→ The problem
Using the listing below, retype exactly the lines starting at the one with "--shape: #ed7d31;" and ending at the one with "transform: translate(-50%, -50%);", and include both.
──────────
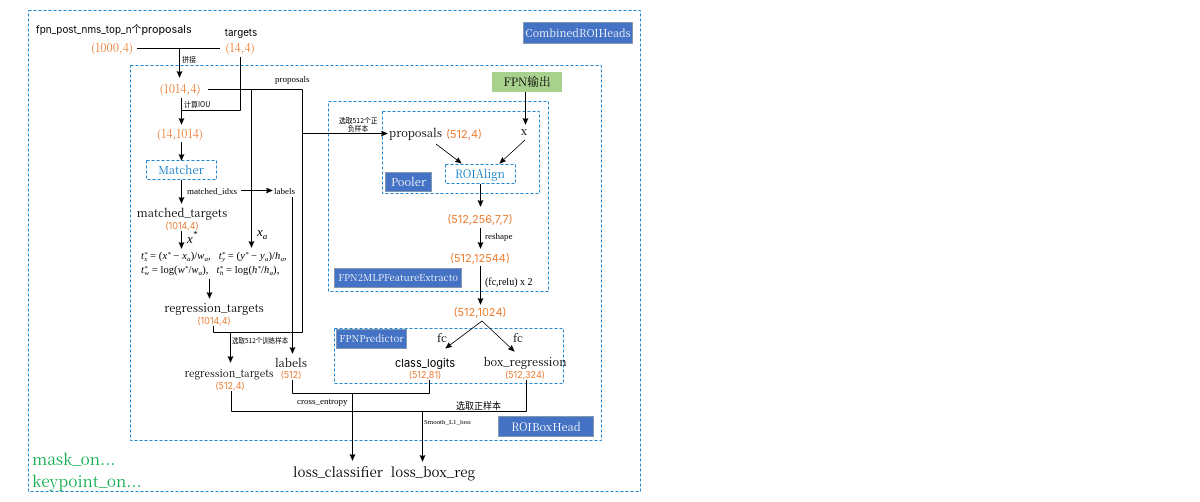
<!DOCTYPE html>
<html lang="zh">
<head>
<meta charset="utf-8">
<title>ROI heads training flow</title>
<style>
:root {
  --ink: #000;
  --frame: #1f86d0;
  --module: #0f7cc8;
  --tag: #4472c4;
  --tag-edge: #8497b0;
  --shape: #ed7d31;
  --input: #a9d18e;
  --switch: #12b050;
  --serif: "Noto Serif CJK SC", "Noto Serif CJK JP", "Noto Serif", serif;
  --sans: Inter, "Noto Sans CJK SC", sans-serif;
  --roman: "Liberation Serif", serif;
  --han: "Noto Sans CJK SC", "Noto Sans CJK JP", sans-serif;
}
* { box-sizing: border-box; }
body { margin: 0; background: #fff; }
.diagram { position: relative; width: 1200px; height: 502px; overflow: hidden; background: #fff; color: var(--ink); }
.wires { position: absolute; inset: 0; }
.frames rect { fill: none; stroke: var(--frame); stroke-dasharray: 3 2; }
.arrows path, .lines path { fill: none; stroke: var(--ink); }
.arrows path { marker-end: url(#head); }

.node { position: absolute; left: var(--x); top: var(--y); transform: translate(-50%, -50%); white-space: nowrap; font: 11.2px/1 var(--serif); }
.node.start { transform: translate(0, -50%); }
.node.sans { font: 11px/1 var(--sans); }
.node.note { font: 9px/1 var(--roman); }
.node.han { font: 7px/1 var(--han); }
.node.size { font: 9px/1 var(--sans); }
.node.loss { font-size: 13.4px; }
.node.math { font: italic 13px/1 var(--roman); }
.node.switches { color: var(--switch); font-size: 15.6px; line-height: 22px; }
.shape, .size { color: var(--shape); }
.module { color: var(--module); }
.math sup, .math sub { font-size: 9px; line-height: 0; }

.tag { position: absolute; left: var(--x); top: var(--y); width: var(--w); height: var(--h); display: flex; align-items: center; justify-content: center; white-space: nowrap; background: var(--tag); border: 1px solid var(--tag-edge); color: #fff; font: 11.2px/1 var(--serif); }
.tag.input { background: var(--input); border-color: var(--input); color: var(--ink); }

.formulas { position: absolute; left: 141px; top: 249px; display: flex; flex-direction: column; gap: 1px; font: italic 10.5px/13px var(--roman); white-space: nowrap; letter-spacing: .1px; }
.formulas div { display: flex; gap: 8px; height: 13px; }
.formulas i { font-style: normal; }
.formulas sub, .formulas sup { font-size: 7px; line-height: 0; }
.formulas sub { vertical-align: -2px; }
.formulas sup { vertical-align: 3px; }
.formulas sup + sub { margin-left: -3.5px; }
</style>
</head>
<body>
<main class="diagram">
  <svg class="wires" width="1200" height="502" viewBox="0 0 1200 502" aria-hidden="true">
    <defs>
      <marker id="head" markerUnits="userSpaceOnUse" markerWidth="8" markerHeight="8" refX="6" refY="3" orient="auto">
        <path d="M0 0L7 3L0 6L1 3Z" style="marker-end:none;fill:#000;stroke:none"/>
      </marker>
    </defs>
    <g class="frames">
      <rect x="28.5" y="10.5" width="612" height="481"/>
      <rect x="130.5" y="65.5" width="471" height="375"/>
      <rect x="328.5" y="101.5" width="220" height="190"/>
      <rect x="382.5" y="111.5" width="157" height="82"/>
      <rect x="334.5" y="328.5" width="229" height="55"/>
      <rect x="146.5" y="160.5" width="70" height="19"/>
      <rect x="445.5" y="164.5" width="70" height="19"/>
    </g>
    <g class="lines">
      <path d="M137 48.5H220"/>
      <path d="M240.5 57V110.5H182"/>
      <path d="M208 89.5H302.5V332.5H213.5V326"/>
      <path d="M231.5 391V411.5H526.5V380"/>
      <path d="M292.5 380V393.5H429.5V380"/>
    </g>
    <g class="arrows">
      <path d="M179.5 49V77"/>
      <path d="M181.5 98V124"/>
      <path d="M251.5 90V247"/>
      <path d="M303 133.5H387"/>
      <path d="M181.5 142V160"/>
      <path d="M181.5 180V203"/>
      <path d="M241 190.5H272"/>
      <path d="M292.5 197V353"/>
      <path d="M181.5 231V248"/>
      <path d="M209.5 279V298"/>
      <path d="M230.5 333V362"/>
      <path d="M352.5 394V460"/>
      <path d="M422.5 412V461"/>
      <path d="M525.5 92V124"/>
      <path d="M436 144L461 163"/>
      <path d="M525 140L500 163"/>
      <path d="M480.5 184V206"/>
      <path d="M480.5 228V248"/>
      <path d="M480.5 266V304"/>
      <path d="M482 321L446 348"/>
      <path d="M482 321L514 351"/>
    </g>
  </svg>

  <!-- Proposal matching -->
  <span class="node start sans" style="--x:36px;--y:30px;font-size:10.8px"><span style="font-size:9.9px">fpn_post_nms_top_n个</span>proposals</span>
  <span class="node sans" style="--x:241px;--y:33px;font-size:9.8px">targets</span>
  <span class="node shape" style="--x:112px;--y:48px">(1000,4)</span>
  <span class="node shape" style="--x:240px;--y:48px">(14,4)</span>
  <span class="node start han" style="--x:182px;--y:59px">拼接</span>
  <span class="node shape" style="--x:180px;--y:89px">(1014,4)</span>
  <span class="node start note" style="--x:275px;--y:79px">proposals</span>
  <span class="node start han" style="--x:184px;--y:104px">计算IOU</span>
  <span class="node shape" style="--x:180px;--y:134px">(14,1014)</span>
  <span class="node module" style="--x:181px;--y:170px">Matcher</span>
  <span class="node start note" style="--x:187px;--y:191px">matched_idxs</span>
  <span class="node start note" style="--x:274px;--y:191px">labels</span>
  <span class="node" style="--x:182px;--y:213px">matched_targets</span>
  <span class="node size" style="--x:182px;--y:225px">(1014,4)</span>
  <span class="node start math" style="--x:187px;--y:238px">x<sup>*</sup></span>
  <span class="node start math" style="--x:257px;--y:231px">x<sub>a</sub></span>

  <section class="formulas" aria-label="Box regression targets">
    <div>
      <span>t<sup>*</sup><sub>x</sub> <i>= (</i>x<sup>*</sup> <i>−</i> x<sub>a</sub><i>)/</i>w<sub>a</sub>,</span>
      <span>t<sup>*</sup><sub>y</sub> <i>= (</i>y<sup>*</sup> <i>−</i> y<sub>a</sub><i>)/</i>h<sub>a</sub>,</span>
    </div>
    <div>
      <span>t<sup>*</sup><sub>w</sub> <i>= log(</i>w<sup>*</sup><i>/</i>w<sub>a</sub><i>),</i></span>
      <span>t<sup>*</sup><sub>h</sub> <i>= log(</i>h<sup>*</sup><i>/</i>h<sub>a</sub><i>),</i></span>
    </div>
  </section>

  <span class="node" style="--x:214px;--y:308px">regression_targets</span>
  <span class="node size" style="--x:214px;--y:320px">(1014,4)</span>
  <span class="node start han" style="--x:232px;--y:340px;font-size:6.5px">选取512个训练样本</span>
  <span class="node" style="--x:229px;--y:373px;font-size:10px">regression_targets</span>
  <span class="node size" style="--x:230px;--y:385px">(512,4)</span>
  <span class="node" style="--x:291px;--y:363px">labels</span>
  <span class="node size" style="--x:291px;--y:374px">(512)</span>

  <!-- Feature extraction -->
  <span class="node start han" style="--x:339px;--y:120px;font-size:6.8px">选取512个正</span>
  <span class="node han" style="--x:358px;--y:128px;font-size:6.8px">负样本</span>
  <span class="node start" style="--x:389px;--y:133px">proposals</span>
  <span class="node sans shape" style="--x:464px;--y:134px">(512,4)</span>
  <span class="node" style="--x:524px;--y:131px">x</span>
  <span class="node module" style="--x:480px;--y:174px">ROIAlign</span>
  <span class="node sans shape" style="--x:480px;--y:219px">(512,256,7,7)</span>
  <span class="node start note" style="--x:485px;--y:236px">reshape</span>
  <span class="node sans shape" style="--x:480px;--y:258px">(512,12544)</span>
  <span class="node start note" style="--x:485px;--y:282px;font-size:10px">(fc,relu) x 2</span>
  <span class="node sans shape" style="--x:480px;--y:312px">(512,1024)</span>

  <!-- Prediction -->
  <span class="node" style="--x:442px;--y:338px">fc</span>
  <span class="node" style="--x:518px;--y:338px">fc</span>
  <span class="node sans" style="--x:425px;--y:363px">class_logits</span>
  <span class="node size" style="--x:425px;--y:374px">(512,81)</span>
  <span class="node" style="--x:525px;--y:362px">box_regression</span>
  <span class="node size" style="--x:525px;--y:374px">(512,324)</span>

  <!-- Losses -->
  <span class="node start note" style="--x:297px;--y:401px">cross_entropy</span>
  <span class="node start han" style="--x:456px;--y:405px;font-size:9px">选取正样本</span>
  <span class="node start note" style="--x:424px;--y:422px;font-size:6.9px">Smooth_L1_loss</span>
  <span class="node loss" style="--x:338px;--y:472px">loss_classifier</span>
  <span class="node loss" style="--x:433px;--y:472px">loss_box_reg</span>
  <div class="node start switches" style="--x:32px;--y:469px">mask_on...<br>keypoint_on...</div>

  <!-- Module names -->
  <div class="tag" style="--x:523px;--y:22px;--w:110px;--h:22px;font-size:10.6px">CombinedROIHeads</div>
  <div class="tag input" style="--x:492px;--y:72px;--w:70px;--h:20px;font-size:11.6px">FPN输出</div>
  <div class="tag" style="--x:385px;--y:172px;--w:47px;--h:20px">Pooler</div>
  <div class="tag" style="--x:334px;--y:268px;--w:128px;--h:20px;font-size:9.5px">FPN2MLPFeatureExtracto</div>
  <div class="tag" style="--x:336px;--y:329px;--w:71px;--h:20px;font-size:9.8px">FPNPredictor</div>
  <div class="tag" style="--x:498px;--y:416px;--w:96px;--h:21px">ROIBoxHead</div>
</main>
</body>
</html>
──────────
→ Output of the exercise
  --shape: #ed7d31;
  --input: #a9d18e;
  --switch: #12b050;
  --serif: "Noto Serif CJK SC", "Noto Serif CJK JP", "Noto Serif", serif;
  --sans: Inter, "Noto Sans CJK SC", sans-serif;
  --roman: "Liberation Serif", serif;
  --han: "Noto Sans CJK SC", "Noto Sans CJK JP", sans-serif;
}
* { box-sizing: border-box; }
body { margin: 0; background: #fff; }
.diagram { position: relative; width: 1200px; height: 502px; overflow: hidden; background: #fff; color: var(--ink); }
.wires { position: absolute; inset: 0; }
.frames rect { fill: none; stroke: var(--frame); stroke-dasharray: 3 2; }
.arrows path, .lines path { fill: none; stroke: var(--ink); }
.arrows path { marker-end: url(#head); }

.node { position: absolute; left: var(--x); top: var(--y); transform: translate(-50%, -50%); white-space: nowrap; font: 11.2px/1 var(--serif); }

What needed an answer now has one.